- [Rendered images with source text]

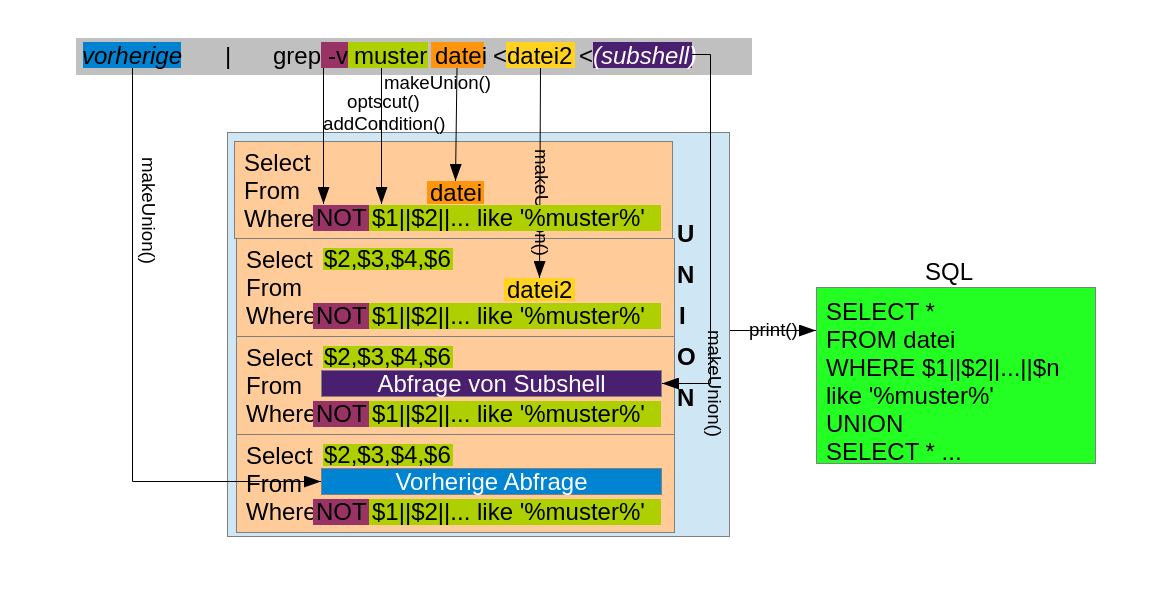
<!DOCTYPE html>
<html lang="de">
<head>
<meta charset="utf-8">
<title>grep zu SQL</title>
<style>
:root {
  --bar: #c0c0c0; --union: #cfe7f5; --query: #ffcc99; --sql: #23ff23;
  --blue: #0084d1; --plum: #993366; --lime: #aecf00; --orange: #ff950e;
  --yellow: #ffd320; --violet: #4b1f6f; --edge: #808080;
}
* { box-sizing: border-box; margin: 0; }
body { width: 1172px; height: 605px; overflow: hidden; background: #fff; }
.diagram { position: relative; width: 1172px; height: 605px; overflow: hidden; color: #000;
  font: 24px/28px "Liberation Sans", Arial, sans-serif; white-space: pre; }
.diagram p { white-space: pre; }
.blue { background: var(--blue); }
.plum { background: var(--plum); }
.lime { background: var(--lime); }
.orange { background: var(--orange); }
.yellow { background: var(--yellow); }
.violet { background: var(--violet); }
.light { color: #fff; }

.command { position: absolute; left: 76px; top: 38px; width: 676px; height: 37px; padding: 4px 0 0 7px;
  background: var(--bar); display: grid; line-height: 26px; grid-auto-rows: 26px;
  grid-template-columns: 98px 92px 48px 27px 83px 62px 13px 73px 14px 99px; }
.command span { padding-top: 1px; height: 26px; }
.command .previous { font-style: italic; text-indent: -1px; }
.command .pipe { padding-left: 44px; }
.command .option { padding-left: 7px; }
.command .pattern { padding-left: 6px; width: 80px; }
.command .file { padding-left: 4px; width: 53px; }
.command .file2 { padding-left: 1px; width: 69px; }
.command .subshell { font-style: italic; }

.union { position: absolute; left: 227px; top: 132px; width: 503px; height: 405px; padding: 8px 0 0 8px;
  background: var(--union); border: 1px solid var(--edge); display: flex; }
.queries { display: flex; flex-direction: column; width: 441px; }
.query { position: relative; width: 439px; height: 99px; margin-top: -1px; padding: 7px 0 0 9px; flex: none;
  background: var(--query); border: 1px solid var(--edge); }
.query:first-child { left: -2px; height: 98px; margin-top: 0; }
.chip { position: absolute; z-index: 2; }
.condition { left: 76px; top: 64px; width: 348px; height: 26px; display: flex; line-height: 26px; }
.query:first-child .condition { left: 78px; top: 63px; }
.condition span { padding-left: 3px; }
.condition .plum { width: 56px; }
.condition .lime { flex: 1; }
.columns { left: 86px; top: 9px; width: 130px; height: 22px; padding-left: 1px; line-height: 22px; }
.source { top: 39px; height: 23px; padding-left: 3px; line-height: 23px; }
.source.orange { left: 192px; width: 57px; }
.source.yellow { left: 267px; width: 71px; }
.subquery { left: 84px; top: 33px; width: 341px; height: 27px; line-height: 27px; text-align: center;
  border: 1px solid var(--edge); line-height: 25px; }
.letters { display: flex; flex-direction: column; font-weight: 700; line-height: 41px; padding-top: 72px; }
.letters .narrow { padding-left: 2px; }

.result-title { position: absolute; left: 925px; top: 258px; }
.result { position: absolute; left: 816px; top: 287px; width: 280px; height: 177px; padding: 10px 0 0 9px;
  background: var(--sql); border: 1px solid var(--edge); }

.wires { position: absolute; inset: 0; z-index: 1; }
.call { position: absolute; z-index: 1; font-size: 18.7px; line-height: 20px; }
.down { transform: rotate(90deg); transform-origin: 0 0; }
</style>
</head>
<body>
<main class="diagram"><div class="command"><span class="previous blue">vorherige</span><span class="pipe">|</span><span>grep</span><span class="option plum">-v</span><span class="pattern lime">muster</span><span class="file orange">datei</span><span>&lt;</span><span class="file2 yellow">datei2</span><span>&lt;</span><span class="subshell violet light">(subshell)</span></div>

<section class="union"><div class="queries"><article class="query"><p>Select</p><p>From</p><p>Where</p><span class="chip source orange">datei</span><div class="chip condition"><span class="plum">NOT</span><span class="lime">$1||$2||... like '%muster%'</span></div></article><article class="query"><p>Select</p><p>From</p><p>Where</p><span class="chip columns lime">$2,$3,$4,$6</span><span class="chip source yellow">datei2</span><div class="chip condition"><span class="plum">NOT</span><span class="lime">$1||$2||... like '%muster%'</span></div></article><article class="query"><p>Select</p><p>From</p><p>Where</p><span class="chip columns lime">$2,$3,$4,$6</span><span class="chip subquery violet light">Abfrage von Subshell</span><div class="chip condition"><span class="plum">NOT</span><span class="lime">$1||$2||... like '%muster%'</span></div></article><article class="query"><p>Select</p><p>From</p><p>Where</p><span class="chip columns lime">$2,$3,$4,$6</span><span class="chip subquery blue light">Vorherige Abfrage</span><div class="chip condition"><span class="plum">NOT</span><span class="lime">$1||$2||... like '%muster%'</span></div></article></div><div class="letters"><span>U</span><span>N</span><span class="narrow">I</span><span>O</span><span>N</span></div></section>

<h2 class="result-title" style="font:inherit">SQL</h2>
<section class="result"><p>SELECT *</p><p>FROM datei</p><p>WHERE $1||$2||...||$n</p><p>like '%muster%'</p><p>UNION</p><p>SELECT * ...</p></section>

<svg class="wires" width="1172" height="605" viewBox="0 0 1172 605" aria-hidden="true">
  <defs>
    <marker id="arrow" viewBox="0 0 17 12" refX="17" refY="6" markerWidth="17" markerHeight="12" markerUnits="userSpaceOnUse" orient="auto"><polygon points="0,0 17,6 0,12"/></marker>
  </defs>
  <g fill="none" stroke="#000" stroke-width="1" marker-end="url(#arrow)">
    <polyline points="132.5,68 132.5,481.5 321,481.5" marker-end="url(#arrow)"/>
    <line x1="323.5" y1="68" x2="323.5" y2="204" marker-end="url(#arrow)"/>
    <line x1="381.5" y1="68" x2="381.5" y2="204" marker-end="url(#arrow)"/>
    <line x1="457" y1="68" x2="455.5" y2="181" marker-end="url(#arrow)"/>
    <line x1="540.5" y1="68" x2="539.5" y2="278" marker-end="url(#arrow)"/>
    <polyline points="692,54.5 710.5,54.5 710.5,383.5 662,383.5" marker-end="url(#arrow)"/>
    <line x1="730" y1="330.5" x2="816" y2="330.5" marker-end="url(#arrow)"/>
  </g>
</svg>

<span class="call" style="left:384px;top:73px">makeUnion()</span>
<span class="call" style="left:347px;top:92px">optscut()</span>
<span class="call" style="left:323px;top:114px">addCondition()</span>
<span class="call" style="left:749px;top:320px">print()</span>
<span class="call down" style="left:158px;top:157px">makeUnion()</span>
<span class="call down" style="left:551px;top:149px">makeUnion()</span>
<span class="call down" style="left:724px;top:330px">makeUnion()</span>
</main>
</body>
</html>
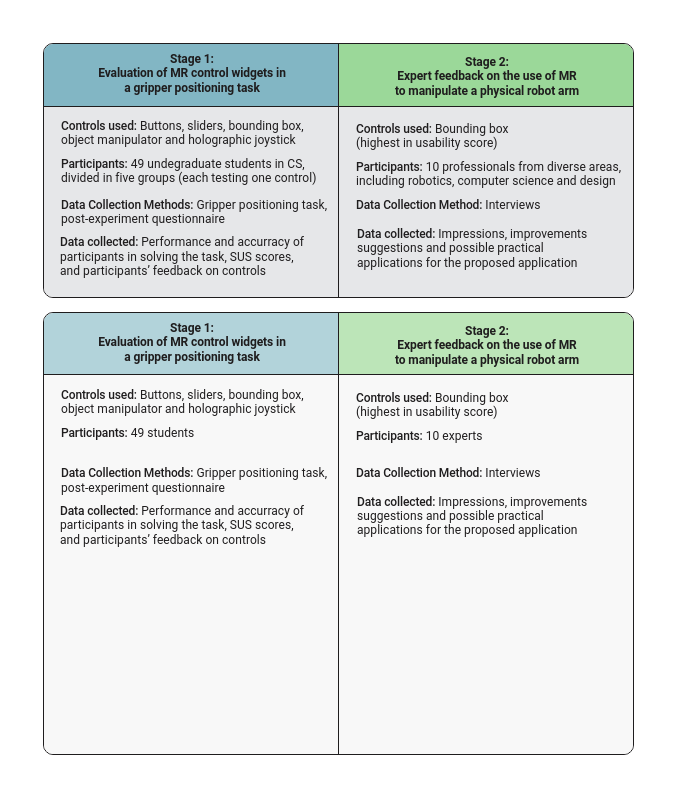
<!DOCTYPE html>
<html lang="en">
<head>
<meta charset="utf-8">
<title>Study stages</title>
<style>
:root {
  --ink: #1f1d1e;
  --blue: #82b6c4;
  --green: #9bd899;
  --blue-soft: #b2d3da;
  --green-soft: #bce5b8;
  --grey: #e6e7e9;
  --grey-soft: #f8f8f8;
}
* { box-sizing: border-box; margin: 0; padding: 0; }
body {
  width: 677px;
  height: 798px;
  overflow: hidden;
  padding: 43px 43px 0;
  background: #fff;
  color: var(--ink);
  font: 400 12px/14.4px Roboto, "Open Sans", sans-serif;
  letter-spacing: 0.05px;
  white-space: nowrap;
}
.stages {
  display: grid;
  grid-template-columns: 295px 294px;
  width: 591px;
  border: 1px solid var(--ink);
  border-radius: 10px;
  overflow: hidden;
}
.detailed {
  --first: var(--blue);
  --second: var(--green);
  --panel: var(--grey);
  grid-template-rows: 63px 1fr;
  height: 255px;
  margin-bottom: 14px;
}
.summary {
  --first: var(--blue-soft);
  --second: var(--green-soft);
  --panel: var(--grey-soft);
  grid-template-rows: 62px 1fr;
  height: 443px;
}
h2 {
  padding: 8px 0 0 2px;
  border-bottom: 1px solid var(--ink);
  background: var(--first);
  font-size: 12px;
  font-weight: 700;
  line-height: 14.4px;
  letter-spacing: -0.08px;
  text-align: center;
}
h2.second { padding-top: 11px; background: var(--second); }
.first { border-right: 1px solid var(--ink); }
.panel {
  display: flex;
  flex-direction: column;
  padding-left: 17px;
  background: var(--panel);
}
.panel b { font-weight: 500; letter-spacing: -0.13px; }
.panel p + p { margin-top: 9px; }
.panel.first p:last-child { margin-left: -1px; }
.panel.second p:last-child { margin-left: 1px; }
.detailed .panel.first { padding-top: 12px; }
.detailed .panel.second { padding-top: 15px; }
.summary .panel.first { padding-top: 13px; }
.summary .panel.second { padding-top: 16px; }
.detailed .first .methods { margin-top: 12px; }
.detailed .second .collected { margin-top: 15px; }
.summary .first .methods { margin-top: 26px; }
.summary .second .methods { margin-top: 23px; }
.summary .second .collected { margin-top: 14px; }
</style>
</head>
<body>
<section class="stages detailed">
  <h2 class="first">Stage 1:<br>Evaluation of MR control widgets in<br>a gripper positioning task</h2>
  <h2 class="second">Stage 2:<br>Expert feedback on the use of MR<br>to manipulate a physical robot arm</h2>
  <div class="panel first">
    <p><b>Controls used:</b> Buttons, sliders, bounding box,<br>object manipulator and holographic joystick</p>
    <p><b>Participants:</b> 49 undegraduate students in CS,<br>divided in five groups (each testing one control)</p>
    <p class="methods"><b>Data Collection Methods:</b> Gripper positioning task,<br>post-experiment questionnaire</p>
    <p class="collected"><b>Data collected:</b> Performance and accurracy of<br>participants in solving the task, SUS scores,<br>and participants’ feedback on controls</p>
  </div>
  <div class="panel second">
    <p><b>Controls used:</b> Bounding box<br>(highest in usability score)</p>
    <p><b>Participants:</b> 10 professionals from diverse areas,<br>including robotics, computer science and design</p>
    <p class="methods"><b>Data Collection Method:</b> Interviews</p>
    <p class="collected"><b>Data collected:</b> Impressions, improvements<br>suggestions and possible practical<br>applications for the proposed application</p>
  </div>
</section>
<section class="stages summary">
  <h2 class="first">Stage 1:<br>Evaluation of MR control widgets in<br>a gripper positioning task</h2>
  <h2 class="second">Stage 2:<br>Expert feedback on the use of MR<br>to manipulate a physical robot arm</h2>
  <div class="panel first">
    <p><b>Controls used:</b> Buttons, sliders, bounding box,<br>object manipulator and holographic joystick</p>
    <p><b>Participants:</b> 49 students</p>
    <p class="methods"><b>Data Collection Methods:</b> Gripper positioning task,<br>post-experiment questionnaire</p>
    <p class="collected"><b>Data collected:</b> Performance and accurracy of<br>participants in solving the task, SUS scores,<br>and participants’ feedback on controls</p>
  </div>
  <div class="panel second">
    <p><b>Controls used:</b> Bounding box<br>(highest in usability score)</p>
    <p><b>Participants:</b> 10 experts</p>
    <p class="methods"><b>Data Collection Method:</b> Interviews</p>
    <p class="collected"><b>Data collected:</b> Impressions, improvements<br>suggestions and possible practical<br>applications for the proposed application</p>
  </div>
</section>
</body>
</html>
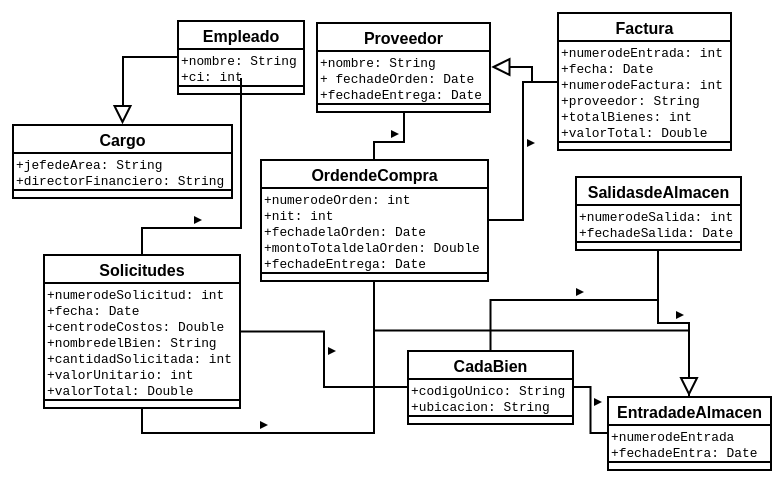
<!DOCTYPE html>
<html lang="es">
<head>
<meta charset="utf-8">
<title>Diagrama de clases</title>
<style>
:root { --ink: #000; --paper: #fff; }
* { box-sizing: border-box; margin: 0; padding: 0; }
html, body { width: 784px; height: 484px; overflow: hidden; background: var(--paper); }
.diagram { position: relative; width: 784px; height: 484px; color: var(--ink); }
.class-box {
  position: absolute;
  border: 2px solid var(--ink);
  background: var(--paper);
}
.class-box h2 {
  height: 28px;
  padding-top: 4px;
  border-bottom: 2px solid var(--ink);
  font: bold 16px/22px "Liberation Sans", Arial, sans-serif;
  text-align: center;
  white-space: nowrap;
}
.attributes {
  padding: 4px 0 0 2px;
  margin-bottom: -1px;
  list-style: none;
  font: 12.85px/16px "Liberation Mono", "Courier New", monospace;
  white-space: pre;
}
.operations { height: 8px; border-top: 2px solid var(--ink); }
.empleado { left: 177px; top: 20px; width: 128px; }
.cargo { left: 12px; top: 124px; width: 221px; }
.proveedor { left: 316px; top: 22px; width: 175px; }
.factura { left: 557px; top: 12px; width: 175px; }
.orden-compra { left: 260px; top: 159px; width: 229px; }
.salidas { left: 575px; top: 176px; width: 167px; }
.solicitudes { left: 43px; top: 254px; width: 198px; }
.cada-bien { left: 407px; top: 350px; width: 167px; }
.entrada { left: 607px; top: 396px; width: 165px; }
.connectors { position: absolute; left: 0; top: 0; }
.lines { fill: none; stroke: var(--ink); stroke-width: 2; }
.inheritance { fill: var(--paper); stroke: var(--ink); stroke-width: 2; }
.directions { fill: var(--ink); }
</style>
</head>
<body>
<main class="diagram">
  <section class="class-box empleado">
    <h2>Empleado</h2>
    <ul class="attributes"><li>+nombre: String</li><li>+ci: int</li></ul>
    <div class="operations"></div>
  </section>
  <section class="class-box cargo">
    <h2>Cargo</h2>
    <ul class="attributes"><li>+jefedeArea: String</li><li>+directorFinanciero: String</li></ul>
    <div class="operations"></div>
  </section>
  <section class="class-box proveedor">
    <h2>Proveedor</h2>
    <ul class="attributes"><li>+nombre: String</li><li>+ fechadeOrden: Date</li><li>+fechadeEntrega: Date</li></ul>
    <div class="operations"></div>
  </section>
  <section class="class-box factura">
    <h2>Factura</h2>
    <ul class="attributes"><li>+numerodeEntrada: int</li><li>+fecha: Date</li><li>+numerodeFactura: int</li><li>+proveedor: String</li><li>+totalBienes: int</li><li>+valorTotal: Double</li></ul>
    <div class="operations"></div>
  </section>
  <section class="class-box orden-compra">
    <h2>OrdendeCompra</h2>
    <ul class="attributes"><li>+numerodeOrden: int</li><li>+nit: int</li><li>+fechadelaOrden: Date</li><li>+montoTotaldelaOrden: Double</li><li>+fechadeEntrega: Date</li></ul>
    <div class="operations"></div>
  </section>
  <section class="class-box salidas">
    <h2>SalidasdeAlmacen</h2>
    <ul class="attributes"><li>+numerodeSalida: int</li><li>+fechadeSalida: Date</li></ul>
    <div class="operations"></div>
  </section>
  <section class="class-box solicitudes">
    <h2>Solicitudes</h2>
    <ul class="attributes"><li>+numerodeSolicitud: int</li><li>+fecha: Date</li><li>+centrodeCostos: Double</li><li>+nombredelBien: String</li><li>+cantidadSolicitada: int</li><li>+valorUnitario: int</li><li>+valorTotal: Double</li></ul>
    <div class="operations"></div>
  </section>
  <section class="class-box cada-bien">
    <h2>CadaBien</h2>
    <ul class="attributes"><li>+codigoUnico: String</li><li>+ubicacion: String</li></ul>
    <div class="operations"></div>
  </section>
  <section class="class-box entrada">
    <h2>EntradadeAlmacen</h2>
    <ul class="attributes"><li>+numerodeEntrada</li><li>+fechadeEntra: Date</li></ul>
    <div class="operations"></div>
  </section>

  <svg class="connectors" width="784" height="484" viewBox="0 0 784 484" aria-hidden="true">
    <defs><polygon id="direction" points="0,-4 8,0 0,4"/></defs>
    <g class="lines">
      <path d="M178 57H123V106"/>
      <path d="M241 78V228H142V255"/>
      <path d="M404 112V142H374V159"/>
      <path d="M558 82H532V67H510"/>
      <path d="M488 220H523V82H558"/>
      <path d="M374 280V433H142V408"/>
      <path d="M374 330.5H689V378"/>
      <path d="M658 249V300H490.5V350"/>
      <path d="M658 249V323H689V397"/>
      <path d="M240 331.5H324V387H408"/>
      <path d="M573 387H590.5V433H608"/>
    </g>
    <g class="inheritance">
      <polygon points="114.5,106 130.5,106 122.5,122"/>
      <polygon points="493.5,67 509.5,59 509.5,75"/>
      <polygon points="681,378 697,378 689,394"/>
    </g>
    <g class="directions">
      <use href="#direction" x="194" y="220"/>
      <use href="#direction" x="391" y="134"/>
      <use href="#direction" x="527" y="143"/>
      <use href="#direction" x="260" y="425"/>
      <use href="#direction" x="576" y="292"/>
      <use href="#direction" x="676" y="315"/>
      <use href="#direction" x="328" y="351"/>
      <use href="#direction" x="594" y="402"/>
    </g>
  </svg>
</main>
</body>
</html>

- [Task instructions] Return the lines exactly as they stand, from the start of the entries through the line holding "4px 0 0 7px;"; omit the pictures.

- [Expected answer]
<!DOCTYPE html>
<html lang="de">
<head>
<meta charset="utf-8">
<title>grep zu SQL</title>
<style>
:root {
  --bar: #c0c0c0; --union: #cfe7f5; --query: #ffcc99; --sql: #23ff23;
  --blue: #0084d1; --plum: #993366; --lime: #aecf00; --orange: #ff950e;
  --yellow: #ffd320; --violet: #4b1f6f; --edge: #808080;
}
* { box-sizing: border-box; margin: 0; }
body { width: 1172px; height: 605px; overflow: hidden; background: #fff; }
.diagram { position: relative; width: 1172px; height: 605px; overflow: hidden; color: #000;
  font: 24px/28px "Liberation Sans", Arial, sans-serif; white-space: pre; }
.diagram p { white-space: pre; }
.blue { background: var(--blue); }
.plum { background: var(--plum); }
.lime { background: var(--lime); }
.orange { background: var(--orange); }
.yellow { background: var(--yellow); }
.violet { background: var(--violet); }
.light { color: #fff; }

.command { position: absolute; left: 76px; top: 38px; width: 676px; height: 37px; padding: 4px 0 0 7px;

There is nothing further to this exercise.